** THE TASK **
Could you copy every line of the data that contains "paper"?

***** GIVEN DATA *****

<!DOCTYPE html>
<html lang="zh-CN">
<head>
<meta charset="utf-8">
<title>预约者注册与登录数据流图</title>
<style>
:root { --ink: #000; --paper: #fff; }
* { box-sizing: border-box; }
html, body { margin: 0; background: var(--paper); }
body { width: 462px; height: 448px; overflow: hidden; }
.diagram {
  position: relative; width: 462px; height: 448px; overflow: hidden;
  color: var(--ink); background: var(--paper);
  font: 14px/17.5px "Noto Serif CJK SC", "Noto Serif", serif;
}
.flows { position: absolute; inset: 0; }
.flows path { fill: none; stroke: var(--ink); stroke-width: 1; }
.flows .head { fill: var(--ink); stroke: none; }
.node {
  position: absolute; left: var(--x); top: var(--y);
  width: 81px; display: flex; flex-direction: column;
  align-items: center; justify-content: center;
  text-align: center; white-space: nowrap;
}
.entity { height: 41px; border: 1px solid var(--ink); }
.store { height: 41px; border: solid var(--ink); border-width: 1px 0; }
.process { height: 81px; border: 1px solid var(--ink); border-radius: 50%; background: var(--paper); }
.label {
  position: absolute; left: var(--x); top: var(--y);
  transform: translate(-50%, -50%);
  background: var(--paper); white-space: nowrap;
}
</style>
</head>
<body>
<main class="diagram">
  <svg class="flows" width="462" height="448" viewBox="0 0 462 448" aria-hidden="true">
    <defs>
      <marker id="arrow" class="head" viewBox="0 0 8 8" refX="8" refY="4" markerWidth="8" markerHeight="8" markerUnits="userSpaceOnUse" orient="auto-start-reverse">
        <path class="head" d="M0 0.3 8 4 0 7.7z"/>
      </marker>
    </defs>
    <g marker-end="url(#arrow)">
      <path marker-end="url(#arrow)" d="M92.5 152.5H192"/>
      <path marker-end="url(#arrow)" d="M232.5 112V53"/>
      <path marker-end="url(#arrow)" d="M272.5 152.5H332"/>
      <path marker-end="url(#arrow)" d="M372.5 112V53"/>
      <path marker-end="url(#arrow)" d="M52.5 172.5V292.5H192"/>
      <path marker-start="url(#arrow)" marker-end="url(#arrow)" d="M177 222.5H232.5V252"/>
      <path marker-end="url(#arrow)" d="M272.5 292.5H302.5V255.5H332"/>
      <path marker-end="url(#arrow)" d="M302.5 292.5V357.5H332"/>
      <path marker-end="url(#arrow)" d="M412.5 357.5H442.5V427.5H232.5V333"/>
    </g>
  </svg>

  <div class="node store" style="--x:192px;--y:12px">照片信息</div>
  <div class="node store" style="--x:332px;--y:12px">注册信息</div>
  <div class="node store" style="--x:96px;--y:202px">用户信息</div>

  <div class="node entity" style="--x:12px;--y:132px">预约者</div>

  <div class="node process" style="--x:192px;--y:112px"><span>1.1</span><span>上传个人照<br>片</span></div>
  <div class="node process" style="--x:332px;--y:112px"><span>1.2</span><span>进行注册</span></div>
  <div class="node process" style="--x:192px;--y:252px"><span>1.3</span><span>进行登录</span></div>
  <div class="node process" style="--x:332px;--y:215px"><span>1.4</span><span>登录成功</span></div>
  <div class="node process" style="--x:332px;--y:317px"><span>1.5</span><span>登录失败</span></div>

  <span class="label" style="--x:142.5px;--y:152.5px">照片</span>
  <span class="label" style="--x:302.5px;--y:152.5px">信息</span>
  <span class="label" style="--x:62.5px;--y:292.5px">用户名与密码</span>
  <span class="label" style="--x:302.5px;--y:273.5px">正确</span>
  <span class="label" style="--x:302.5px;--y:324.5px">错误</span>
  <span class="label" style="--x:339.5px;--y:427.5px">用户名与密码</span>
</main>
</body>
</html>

*****

** OUTPUT FOR THIS TASK **
:root { --ink: #000; --paper: #fff; }
html, body { margin: 0; background: var(--paper); }
  color: var(--ink); background: var(--paper);
.process { height: 81px; border: 1px solid var(--ink); border-radius: 50%; background: var(--paper); }
  background: var(--paper); white-space: nowrap;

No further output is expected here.